Motorists may have to pay to drive into city - your views online
Congestion charging for cars coming into Edinburgh could be on the cards if commuters shun improved bus links, transport convener Scott Arthur has warned.
Peter Wilson: The council seems to think we have all forgotten that we voted emphatically some years ago against its proposal then to introduce congestion charging. With no evidence whatsoever to suggest the public would vote any differently this time round they’re trying to bring it in by subterfuge instead.
Lorna Gatens: What public transport is that? Continuously late or non-existent buses, bus replacements for trains on strike or under-manned, long delays with roadworks and route changes that miss out whole communities.
Thomas Macdonald: They’re late because the buses are caught up in the traffic from cars carrying one person driving less than a couple miles.
Louise Wilson: This is the same sort of thinking as the proposed and very expensive pedestrianisation of George Street. I went with a family member to buy a suit recently. We parked right outside the store. If we hadn’t been able to do that we would have gone elsewhere, and the store would have lost a fairly good sale. Businesses should be very worried because that is what will happen if the street is pedestrianised. The council should be doing their utmost to accommodate drivers, not demonise them, and that would be to everyone's benefit.
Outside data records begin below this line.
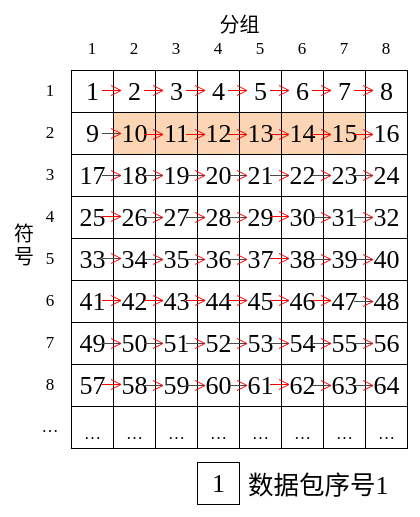
<!DOCTYPE html>
<html lang="zh-CN">
<head>
<meta charset="utf-8">
<title>分组与符号</title>
<style>
:root {
  --ink: #000;
  --paper: #fff;
  --highlight: #fcd5b5;
  --arrow: #f00;
  --arrow-dark: #4a4a4a;
  --serif: "Liberation Serif", serif;
  --hans: "Noto Sans CJK SC", sans-serif;
}
* { box-sizing: border-box; margin: 0; }
body { width: 420px; height: 517px; overflow: hidden; background: var(--paper); color: var(--ink); }
.chart {
  display: grid;
  width: 420px;
  height: 517px;
  padding: 12px 0 0 12px;
  grid-template-columns: 24px 28px 7px 337px;
  grid-template-rows: 24px 34px 379px 56px;
  font-family: var(--serif);
}
.group-title { grid-area: 1 / 4; font: 20px/24px var(--hans); text-align: center; }
.group-heads { grid-area: 2 / 4; display: grid; grid-template-columns: repeat(8, 42px); font-size: 17px; line-height: 25px; text-align: center; }
.symbol-title { grid-area: 3 / 1; align-self: center; width: 20px; margin: 0 2px; padding-bottom: 32px; font: 20px/23px var(--hans); text-align: center; }
.symbol-heads { grid-area: 3 / 2; display: grid; grid-template-rows: repeat(9, 42px); font-size: 17px; line-height: 41px; text-align: center; }
.packets {
  grid-area: 3 / 4;
  position: relative;
  display: grid;
  grid-template-columns: repeat(8, 42px);
  grid-template-rows: repeat(9, 42px);
  border: solid var(--ink);
  border-width: 1px 0 0 1px;
  font-size: 26px;
  line-height: 41px;
  text-align: center;
}
.packets span { border: solid var(--ink); border-width: 0 1px 1px 0; }
.packets .marked { background: var(--highlight); }
.packets .more { padding-top: 6px; font-size: 17px; }
.arrows { position: absolute; left: -1px; top: -1px; width: 337px; height: 379px; fill: none; }
.legend { grid-area: 4 / 4; display: flex; gap: 8px; padding: 13px 0 0 126px; line-height: 41px; font-size: 26px; }
.legend-box { width: 43px; height: 43px; border: 1px solid var(--ink); text-align: center; }
.legend-text { font-family: var(--serif); white-space: nowrap; }
.legend-text b { font: 25.5px/41px var(--hans); }
</style>
</head>
<body>
<main class="chart">
  <h1 class="group-title">分组</h1>
  <div class="group-heads"><span>1</span><span>2</span><span>3</span><span>4</span><span>5</span><span>6</span><span>7</span><span>8</span></div>
  <h2 class="symbol-title">符号</h2>
  <div class="symbol-heads"><span>1</span><span>2</span><span>3</span><span>4</span><span>5</span><span>6</span><span>7</span><span>8</span><span>…</span></div>
  <div class="packets">
    <span>1</span><span>2</span><span>3</span><span>4</span><span>5</span><span>6</span><span>7</span><span>8</span>
    <span>9</span><span class="marked">10</span><span class="marked">11</span><span class="marked">12</span><span class="marked">13</span><span class="marked">14</span><span class="marked">15</span><span>16</span>
    <span>17</span><span>18</span><span>19</span><span>20</span><span>21</span><span>22</span><span>23</span><span>24</span>
    <span>25</span><span>26</span><span>27</span><span>28</span><span>29</span><span>30</span><span>31</span><span>32</span>
    <span>33</span><span>34</span><span>35</span><span>36</span><span>37</span><span>38</span><span>39</span><span>40</span>
    <span>41</span><span>42</span><span>43</span><span>44</span><span>45</span><span>46</span><span>47</span><span>48</span>
    <span>49</span><span>50</span><span>51</span><span>52</span><span>53</span><span>54</span><span>55</span><span>56</span>
    <span>57</span><span>58</span><span>59</span><span>60</span><span>61</span><span>62</span><span>63</span><span>64</span>
    <span class="more">…</span><span class="more">…</span><span class="more">…</span><span class="more">…</span><span class="more">…</span><span class="more">…</span><span class="more">…</span><span class="more">…</span>
    <svg class="arrows" viewBox="0 0 337 379" aria-hidden="true">
      <defs>
        <path id="head" d="M40 -5L50 0L40 5" stroke="var(--arrow)"/>
        <g id="red"><path d="M31 0H50" stroke="var(--arrow)"/><use href="#head"/></g>
        <g id="dark"><path d="M31 0H50" stroke="var(--arrow-dark)"/><use href="#head"/></g>
        <g id="red-row"><use href="#red"/><use href="#red" x="42"/><use href="#red" x="84"/><use href="#red" x="126"/><use href="#red" x="168"/><use href="#red" x="210"/></g>
        <g id="dark-row"><use href="#dark"/><use href="#dark" x="42"/><use href="#dark" x="84"/><use href="#dark" x="126"/><use href="#dark" x="168"/><use href="#dark" x="210"/><use href="#dark" x="252"/></g>
      </defs>
      <use href="#red-row" y="20.5"/><use href="#red" x="252" y="20.5"/>
      <use href="#dark" y="63.5"/><use href="#red-row" x="42" y="64.5"/>
      <use href="#dark-row" y="105.5"/>
      <g transform="translate(0 146.5)"><use href="#red"/><use href="#dark" x="42" y="1"/><use href="#dark" x="84" y="1"/><use href="#dark" x="126" y="1"/><use href="#red" x="168"/><use href="#dark" x="210" y="1"/><use href="#dark" x="252" y="1"/></g>
      <g transform="translate(0 188.5)"><use href="#dark"/><use href="#dark" x="42" y="1"/><use href="#dark" x="84" y="1"/><use href="#dark" x="126" y="1"/><use href="#red" x="168"/><use href="#dark" x="210" y="1"/><use href="#dark" x="252" y="1"/></g>
      <use href="#red-row" y="230.5"/><use href="#dark" x="252" y="231.5"/>
      <use href="#dark-row" y="273.5"/>
      <g transform="translate(0 314.5)"><use href="#red"/><use href="#dark" x="42" y="1"/><use href="#dark" x="84" y="1"/><use href="#dark" x="126" y="1"/><use href="#red" x="168"/><use href="#dark" x="210" y="1"/><use href="#dark" x="252" y="1"/></g>
    </svg>
  </div>
  <div class="legend">
    <span class="legend-box">1</span>
    <span class="legend-text"><b>数据包序号</b>1</span>
  </div>
</main>
</body>
</html>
Lorraine Blyth: Most bus routes are good with a regular service but some are not, with buses every 30 minutes that are often late. Journeys are taking longer due to poor road conditions, tram works and other utilities digging up sections every day, More people seem to physically be on the bus but we have the same number of buses on the road. If you want fewer cars then the bus service must be improved.
Colin Mclennan: That's why there should be congestion charges brought in along with a tourist tax. it would raise money to get a better bus service,
Colin Mackay: The buses are good, but take forever due to the state of the roads, the shortage of drivers and the continuing roadworks – sort all that and more people will use them. Continue with the shambles that is Edinburgh’s road infrastructure and more will keep using cars to try to detour around problematic areas.
Ronnie Williams: We should all welcome measures to reduce car pollution in cities where the consequences are such that we are harming people who have no choice in the matter.
Colin Gilbert: Choosing to use a motor vehicle, above all other choices, has a massive impact on anyone using every other kind of transport. Buses are slowed down, pedestrians and cyclists are put at risk, and the air is polluted for everyone. Drivers have had it all their own way for decades. Unfortunately, now any amount of compromise feels like a punishment. Being granted a great big privilege and not recognising it is called “entitlement”.
Tully Tulley: This will have to be introduced to stop pointless journeys into the city centre. There are park and rides all around the outskirts of the city.
Paul McGee: I don’t drive, so always get public transport. Last Thursday, including waiting time, it took a little over two hours from The Exchange, just off Lothian Road, to my village, Mid Calder, just before Livingston. If I could and did drive, it would have taken around 30 to 40 minutes. Why on Earth would I stop doing that if it was an option for me?
Sandra Braidwood: The only reason people shun public transport is due to the poor service. Where I stay we have one bus into Edinburgh. I'd love to leave my car behind and use the buses but not when they're so unreliable.
Calum MacLeod: Drive to the nearest decent bus service stop outside the city.
Jake H Fraser: There should of been a congestion charge years ago. Every road and street around this city is a car park. These roads were not designed for this amount of traffic… it’s insane.
Craig Mackie: Thin end of the wedge. Get this through and it will be congestion charges at different zones, then residents having to buy permits.
Phil Allwright: Public transport needs to be run as a service and not as a business to entice people away from cars and the city street design needs to be altered to allow for faster, more reliable public transport and cycling routes.